§ Exercise objective: Find the string "fill" in the listing and report every line that has it.

%%

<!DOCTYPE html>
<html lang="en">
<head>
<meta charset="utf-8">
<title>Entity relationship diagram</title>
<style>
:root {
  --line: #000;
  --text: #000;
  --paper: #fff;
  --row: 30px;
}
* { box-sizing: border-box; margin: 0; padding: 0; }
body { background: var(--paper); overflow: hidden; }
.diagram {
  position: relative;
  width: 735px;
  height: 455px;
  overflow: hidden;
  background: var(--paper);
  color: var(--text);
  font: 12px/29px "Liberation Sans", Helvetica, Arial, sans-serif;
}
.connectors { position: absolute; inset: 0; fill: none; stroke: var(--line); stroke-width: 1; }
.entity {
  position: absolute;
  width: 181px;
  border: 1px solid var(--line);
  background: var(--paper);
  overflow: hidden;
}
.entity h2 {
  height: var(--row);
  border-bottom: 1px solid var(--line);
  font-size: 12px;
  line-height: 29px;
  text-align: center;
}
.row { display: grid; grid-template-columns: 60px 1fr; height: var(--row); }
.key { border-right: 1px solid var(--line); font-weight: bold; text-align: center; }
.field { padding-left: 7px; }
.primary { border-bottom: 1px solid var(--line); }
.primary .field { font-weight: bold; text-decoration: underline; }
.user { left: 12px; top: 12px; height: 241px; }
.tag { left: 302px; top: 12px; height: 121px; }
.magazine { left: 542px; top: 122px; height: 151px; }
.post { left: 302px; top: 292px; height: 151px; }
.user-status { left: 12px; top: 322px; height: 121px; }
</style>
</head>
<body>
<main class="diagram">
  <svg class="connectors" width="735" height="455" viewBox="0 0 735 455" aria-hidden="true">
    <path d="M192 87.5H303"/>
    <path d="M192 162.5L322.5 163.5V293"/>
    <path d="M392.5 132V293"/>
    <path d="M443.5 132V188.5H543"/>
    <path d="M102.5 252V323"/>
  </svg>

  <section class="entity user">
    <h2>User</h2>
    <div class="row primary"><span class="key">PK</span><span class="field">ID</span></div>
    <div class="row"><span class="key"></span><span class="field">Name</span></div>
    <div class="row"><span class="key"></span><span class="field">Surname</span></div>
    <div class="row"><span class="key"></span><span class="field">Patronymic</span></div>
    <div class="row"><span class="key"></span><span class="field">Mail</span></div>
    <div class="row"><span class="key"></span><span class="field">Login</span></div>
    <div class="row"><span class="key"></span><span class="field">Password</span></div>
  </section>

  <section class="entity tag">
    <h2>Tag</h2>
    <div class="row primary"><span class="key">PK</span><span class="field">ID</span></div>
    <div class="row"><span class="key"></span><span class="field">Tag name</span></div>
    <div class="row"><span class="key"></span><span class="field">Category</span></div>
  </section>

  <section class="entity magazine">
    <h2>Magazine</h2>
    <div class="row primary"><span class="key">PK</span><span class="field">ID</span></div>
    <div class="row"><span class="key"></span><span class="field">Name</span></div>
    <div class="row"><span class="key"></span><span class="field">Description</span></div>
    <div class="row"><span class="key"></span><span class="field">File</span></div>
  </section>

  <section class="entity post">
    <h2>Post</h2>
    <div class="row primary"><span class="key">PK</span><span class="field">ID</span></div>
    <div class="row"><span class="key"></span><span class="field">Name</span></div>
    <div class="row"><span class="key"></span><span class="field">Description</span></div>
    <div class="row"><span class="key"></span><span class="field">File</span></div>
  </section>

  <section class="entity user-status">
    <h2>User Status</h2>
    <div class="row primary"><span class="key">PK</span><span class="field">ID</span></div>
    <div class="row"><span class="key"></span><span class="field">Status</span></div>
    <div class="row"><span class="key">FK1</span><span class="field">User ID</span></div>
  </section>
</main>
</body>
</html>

%%
%%

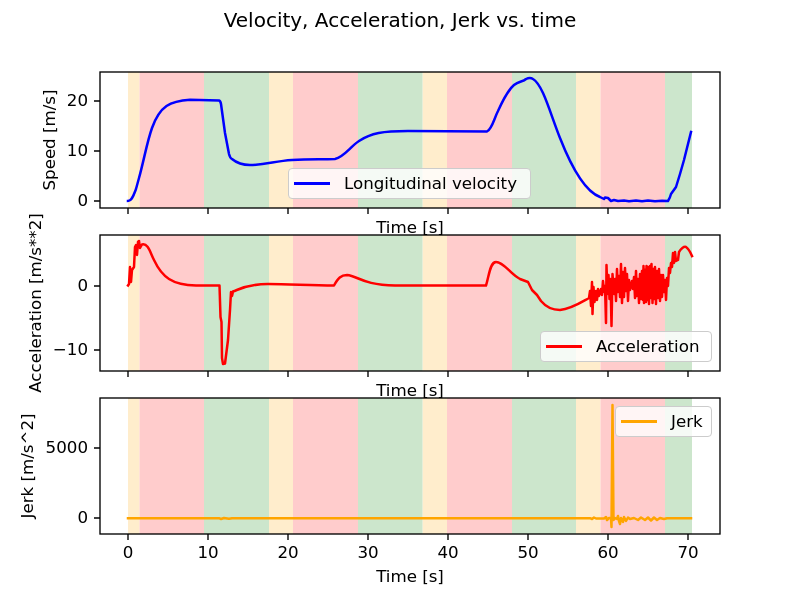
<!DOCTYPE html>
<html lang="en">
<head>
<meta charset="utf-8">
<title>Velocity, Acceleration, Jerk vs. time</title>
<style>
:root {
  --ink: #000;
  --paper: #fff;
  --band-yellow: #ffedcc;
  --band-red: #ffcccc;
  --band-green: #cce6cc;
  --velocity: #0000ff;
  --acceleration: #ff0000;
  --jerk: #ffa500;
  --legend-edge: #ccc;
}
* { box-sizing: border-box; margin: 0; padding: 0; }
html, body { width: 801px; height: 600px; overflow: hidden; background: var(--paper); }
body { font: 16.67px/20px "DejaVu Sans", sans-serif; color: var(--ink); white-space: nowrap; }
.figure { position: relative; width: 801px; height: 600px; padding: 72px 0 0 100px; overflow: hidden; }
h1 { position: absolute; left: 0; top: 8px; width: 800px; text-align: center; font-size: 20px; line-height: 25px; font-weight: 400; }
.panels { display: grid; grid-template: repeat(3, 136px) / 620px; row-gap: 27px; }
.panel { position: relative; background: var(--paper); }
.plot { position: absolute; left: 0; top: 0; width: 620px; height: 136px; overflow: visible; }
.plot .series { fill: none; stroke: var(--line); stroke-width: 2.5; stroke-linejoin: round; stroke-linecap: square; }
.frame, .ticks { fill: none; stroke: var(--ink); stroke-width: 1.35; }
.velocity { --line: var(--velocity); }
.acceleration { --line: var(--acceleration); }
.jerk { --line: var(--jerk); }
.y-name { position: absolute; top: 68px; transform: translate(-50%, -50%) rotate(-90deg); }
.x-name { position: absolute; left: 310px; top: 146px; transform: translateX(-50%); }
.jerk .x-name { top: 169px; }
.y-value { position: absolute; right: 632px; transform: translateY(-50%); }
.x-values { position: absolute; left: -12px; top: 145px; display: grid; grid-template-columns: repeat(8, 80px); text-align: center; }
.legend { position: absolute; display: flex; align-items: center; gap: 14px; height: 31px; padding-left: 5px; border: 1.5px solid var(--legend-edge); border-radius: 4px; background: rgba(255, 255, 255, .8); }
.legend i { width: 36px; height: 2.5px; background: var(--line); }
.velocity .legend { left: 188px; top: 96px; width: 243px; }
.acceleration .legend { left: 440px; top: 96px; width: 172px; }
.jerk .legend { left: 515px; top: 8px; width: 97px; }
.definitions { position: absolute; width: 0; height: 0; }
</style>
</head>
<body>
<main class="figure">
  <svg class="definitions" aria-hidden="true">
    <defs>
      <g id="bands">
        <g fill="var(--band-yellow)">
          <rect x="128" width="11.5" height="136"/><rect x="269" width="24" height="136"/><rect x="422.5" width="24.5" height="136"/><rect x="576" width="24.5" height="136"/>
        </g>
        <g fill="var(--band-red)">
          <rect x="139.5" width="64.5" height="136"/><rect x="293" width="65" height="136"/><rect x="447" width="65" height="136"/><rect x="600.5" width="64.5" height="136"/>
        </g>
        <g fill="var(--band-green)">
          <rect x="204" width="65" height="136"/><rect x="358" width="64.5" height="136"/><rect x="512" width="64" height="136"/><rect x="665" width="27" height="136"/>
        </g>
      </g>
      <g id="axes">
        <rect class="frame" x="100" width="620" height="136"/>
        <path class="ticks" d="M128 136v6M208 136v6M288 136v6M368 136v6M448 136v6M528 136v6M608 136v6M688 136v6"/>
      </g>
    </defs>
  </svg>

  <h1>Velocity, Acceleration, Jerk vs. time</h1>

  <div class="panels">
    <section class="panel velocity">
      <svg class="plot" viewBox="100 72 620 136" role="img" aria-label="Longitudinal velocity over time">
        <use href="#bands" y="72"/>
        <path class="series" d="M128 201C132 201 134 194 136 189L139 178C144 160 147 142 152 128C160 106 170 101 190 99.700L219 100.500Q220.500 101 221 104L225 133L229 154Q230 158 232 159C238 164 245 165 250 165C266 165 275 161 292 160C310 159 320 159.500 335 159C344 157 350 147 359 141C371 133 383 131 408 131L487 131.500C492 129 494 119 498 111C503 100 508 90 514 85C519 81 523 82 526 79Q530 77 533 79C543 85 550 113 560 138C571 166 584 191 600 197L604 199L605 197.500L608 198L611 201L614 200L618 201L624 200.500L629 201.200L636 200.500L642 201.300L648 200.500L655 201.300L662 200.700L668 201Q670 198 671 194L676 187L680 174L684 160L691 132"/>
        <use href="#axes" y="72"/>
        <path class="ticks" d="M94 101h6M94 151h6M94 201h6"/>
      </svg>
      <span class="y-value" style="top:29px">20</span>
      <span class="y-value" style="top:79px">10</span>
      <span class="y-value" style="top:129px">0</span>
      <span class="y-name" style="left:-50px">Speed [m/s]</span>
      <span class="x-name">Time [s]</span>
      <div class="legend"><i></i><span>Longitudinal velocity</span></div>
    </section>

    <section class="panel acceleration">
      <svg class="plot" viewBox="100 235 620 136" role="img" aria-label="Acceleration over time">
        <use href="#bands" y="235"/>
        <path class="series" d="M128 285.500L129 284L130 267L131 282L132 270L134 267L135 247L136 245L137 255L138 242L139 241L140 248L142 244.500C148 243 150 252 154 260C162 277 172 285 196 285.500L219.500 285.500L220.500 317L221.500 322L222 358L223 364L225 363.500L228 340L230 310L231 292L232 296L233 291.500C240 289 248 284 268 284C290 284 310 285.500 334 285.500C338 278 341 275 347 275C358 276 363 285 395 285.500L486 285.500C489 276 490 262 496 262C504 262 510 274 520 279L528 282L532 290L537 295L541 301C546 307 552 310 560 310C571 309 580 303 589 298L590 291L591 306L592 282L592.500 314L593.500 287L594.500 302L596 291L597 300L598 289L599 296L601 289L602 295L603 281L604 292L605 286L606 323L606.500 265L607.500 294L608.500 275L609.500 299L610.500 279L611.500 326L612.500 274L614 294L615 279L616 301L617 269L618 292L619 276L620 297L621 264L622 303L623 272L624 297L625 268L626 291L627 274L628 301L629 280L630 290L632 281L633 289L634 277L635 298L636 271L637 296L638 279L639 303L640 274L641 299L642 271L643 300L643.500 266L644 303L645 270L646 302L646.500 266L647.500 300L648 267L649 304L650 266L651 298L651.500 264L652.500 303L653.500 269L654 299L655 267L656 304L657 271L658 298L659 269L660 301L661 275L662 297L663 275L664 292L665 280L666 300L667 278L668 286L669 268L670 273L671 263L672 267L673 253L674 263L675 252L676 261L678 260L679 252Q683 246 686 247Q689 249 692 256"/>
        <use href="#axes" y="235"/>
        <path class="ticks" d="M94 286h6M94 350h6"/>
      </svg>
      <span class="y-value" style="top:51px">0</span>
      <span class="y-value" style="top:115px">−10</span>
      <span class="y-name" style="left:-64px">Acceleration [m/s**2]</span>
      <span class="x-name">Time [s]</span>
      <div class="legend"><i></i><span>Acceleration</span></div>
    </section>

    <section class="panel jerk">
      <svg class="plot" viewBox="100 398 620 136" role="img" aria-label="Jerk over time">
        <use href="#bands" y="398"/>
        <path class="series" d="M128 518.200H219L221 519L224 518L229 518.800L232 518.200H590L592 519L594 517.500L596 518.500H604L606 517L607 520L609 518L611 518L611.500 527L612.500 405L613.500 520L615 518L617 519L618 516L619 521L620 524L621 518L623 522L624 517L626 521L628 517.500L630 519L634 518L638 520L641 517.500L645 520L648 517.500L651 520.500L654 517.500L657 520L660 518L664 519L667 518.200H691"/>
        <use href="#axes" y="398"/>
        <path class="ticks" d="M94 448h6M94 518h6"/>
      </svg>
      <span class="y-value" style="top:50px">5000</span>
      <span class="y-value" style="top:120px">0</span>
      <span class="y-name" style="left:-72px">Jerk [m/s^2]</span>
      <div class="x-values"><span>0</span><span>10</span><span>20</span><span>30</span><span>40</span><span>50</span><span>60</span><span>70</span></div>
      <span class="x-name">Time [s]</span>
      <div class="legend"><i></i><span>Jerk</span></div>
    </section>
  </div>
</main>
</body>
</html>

%%

§ Answer to this problem:
.connectors { position: absolute; inset: 0; fill: none; stroke: var(--line); stroke-width: 1; }
.plot .series { fill: none; stroke: var(--line); stroke-width: 2.5; stroke-linejoin: round; stroke-linecap: square; }
.frame, .ticks { fill: none; stroke: var(--ink); stroke-width: 1.35; }
        <g fill="var(--band-yellow)">
        <g fill="var(--band-red)">
        <g fill="var(--band-green)">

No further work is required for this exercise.